Whilst spending some time in the Western Hajar, it would be a shame to miss out what everyone calls the quintessential Omani village known as Misfat al Abriyyin (romanised in a multitude of varying transliterations from the Arabic script). As long as when you say it out loud, it sounds the same, you can bet your bottom dollar that it's the same place. I've found that to be the case with a lot of the road signs around Muscat as well, especially in the area Al Athaiba, spelt in an astonishingly 7 different ways on road signs! And still counting… that's just the nature of the translation I'm afraid.
Misfat is perched on the end of a wadi overlooking a tranquil date palm plantation, which amongst the leaves you will also find bananas and apricots growing. At the start of the W9 walk that takes you through Misfat al Abriyyin, the path lead us down into the date palms and alongside a falaj (sing. falaj; pl. aflaj – I just like the sound of the word!) flowing with water, weaving around the trees. It was a welcome break from the heat to be under the shade of the plantation and quite tempting to splash the water from the falaj over our faces. One rule posted on the tourism boards: don't contaminate the water in the falaj – a life source for the villages. Another thought: we had no idea what was in that water!
The village has an Arabic-Venetian feel to the streets, with tall mud brick houses towering over the many alleyways, which can only snake in a couple of directions before bringing you out either where you started, or into the expanse of the wadi. Mostly untouched by modern buildings, Misfat has kept it's rustic charm with uneven doorways, small windows with water jugs hanging from poles, and alleyways housing grain stores off to either side. We wandered through the alleys, not really knowing if it was the right direction, and being nosey along the way, poking our necks round various doorways and corners to see what was beyond.

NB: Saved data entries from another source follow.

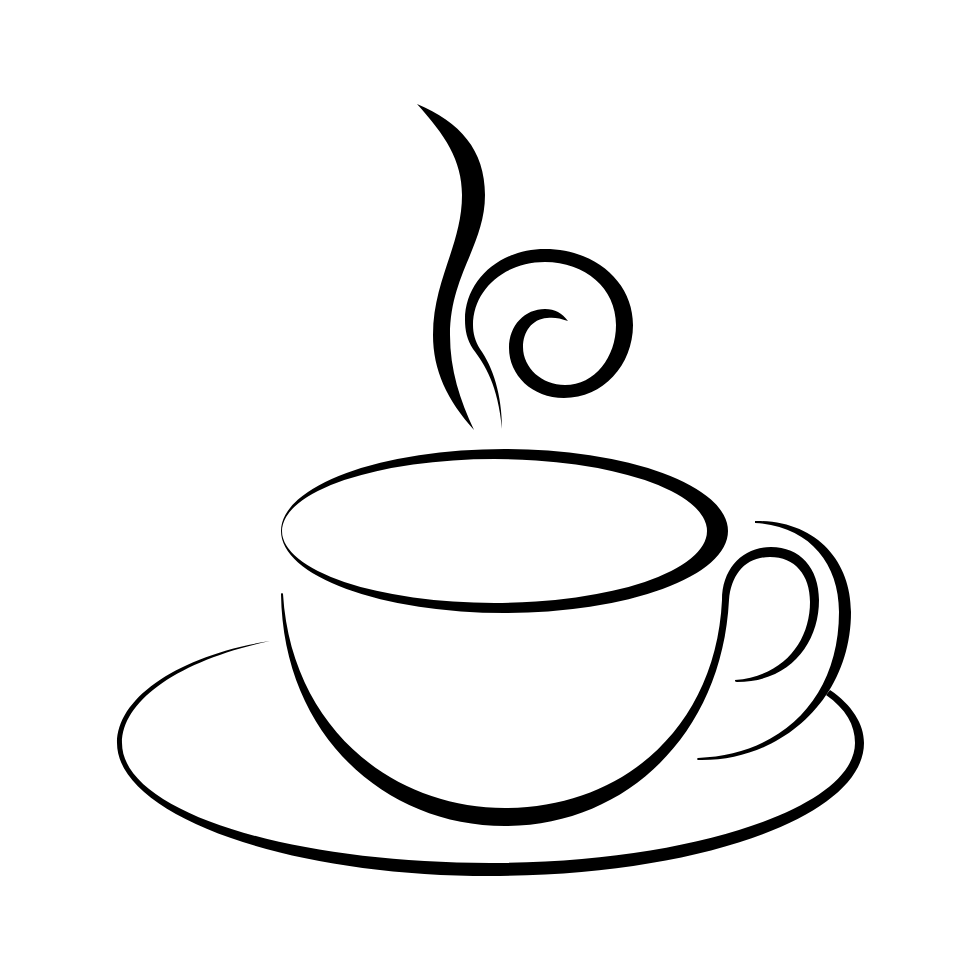
<!DOCTYPE html>
<html lang="en">
<head>
<meta charset="utf-8">
<title>Coffee cup</title>
<style>
:root { --paper: #fff; --ink: #000; }
html, body { margin: 0; background: var(--paper); overflow: hidden; }
.artwork { display: block; width: 980px; height: 980px; fill: var(--ink); }
</style>
</head>
<body>
<svg class="artwork" viewBox="0 0 980 980" role="img" aria-label="Brush line drawing of a steaming cup on a saucer">
  <g id="steam">
    <path id="steam-wisp" d="M417 104C460 122 485 150 485 195C485 245 450 275 450 335C450 370 460 400 474 430C447 400 433 370 433 335C433 280 462 245 462 195C462 160 445 135 417 104Z"/>
    <path id="steam-curl" d="M502 429C498 385 485 365 473 349C467 340 465 330 465 320C465 280 500 249 545 249C595 249 633 282 633 325C633 365 603 398 564 398C532 398 509 375 509 348C509 325 525 309 545 309C555 309 562 313 568 321C560 318 553 317 547 318C532 319 523 332 523 347C523 368 542 385 565 385C595 385 616 357 616 325C616 288 585 262 545 262C504 262 473 290 473 325C473 333 475 341 480 349C493 367 502 395 502 429Z"/>
  </g>
  <g id="cup">
    <path id="rim" fill-rule="evenodd" d="M281 531A223.5 82 0 0 1 728 531A223.5 82 0 0 1 281 531ZM282 531A212.5 72 0 0 0 707 531A212.5 72 0 0 0 282 531Z"/>
    <path id="bowl-and-inner-handle" d="M281 594C283 735 385 826 505 826C625 826 722 735 729 600C731 575 745 557 770 557C795 557 810 575 810 602C810 640 785 676 735 680C735 681 735 682 737 682C790 682 819 643 819 600C819 568 800 547 771 547C743 547 722 568 722 600C716 725 625 808 505 808C390 808 291 725 283 594Q282 592 281 594Z"/>
    <path id="outer-handle" d="M755 521C815 520 851 560 851 612C851 700 780 762 698 760Q696 759 698 758C780 755 839 700 839 612C839 562 808 526 755 523Z"/>
  </g>
  <path id="saucer" d="M270 641C180 655 117 697 117 743C117 815 285 876 490 876C697 876 864 817 864 743C864 724 852 705 830 690L826 695C846 709 855 725 855 743C855 808 690 863 490 863C290 863 122 812 122 743C122 700 180 660 270 641Z"/>
</svg>
</body>
</html>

Eventually, we emerged on the wadi side, where more irrigation for the date palms had been constructed, and an elderly villager was steadily wading through the falaj. As he moved along with his sandals, stick and cloth rags in hand, he would dam the falaj just beyond the outlet gates to allow the water to build enough to spill over the outlets and on to the villagers patch of land. After a modest amount of water had passed through, the elderly gent would block the outlet again with rocks wrapped in old rags to plug the gaps. And on went the process to evenly distribute the available water.
We moved on and investigated the wadi further up, passing an old watchtower looking out up the valley, as well as down into the plantation grounds. After a short snooze and lunch behind a shaded rock, we headed back and onward to our hotel for the night. About halfway there we passed Wadi Ghul, which at it's mouth lies the old abandoned Ghul village sat slightly raised above where the wadi water flowing from Wadi an Nakhur could reach. The inhabitants long gone, the village now sits atop a plantation on the wadi floor, which is still farmed by the residents who are just across the wadi bed.
I found the atmosphere in the humble village of Misfat very serene and safe, and I wondered if they have the same socioeconomic problems of the rest of the world. Whether the profit from produce sold from around the village goes directly to the families involved, or if outside companies take a cut from their hard work. Discuss.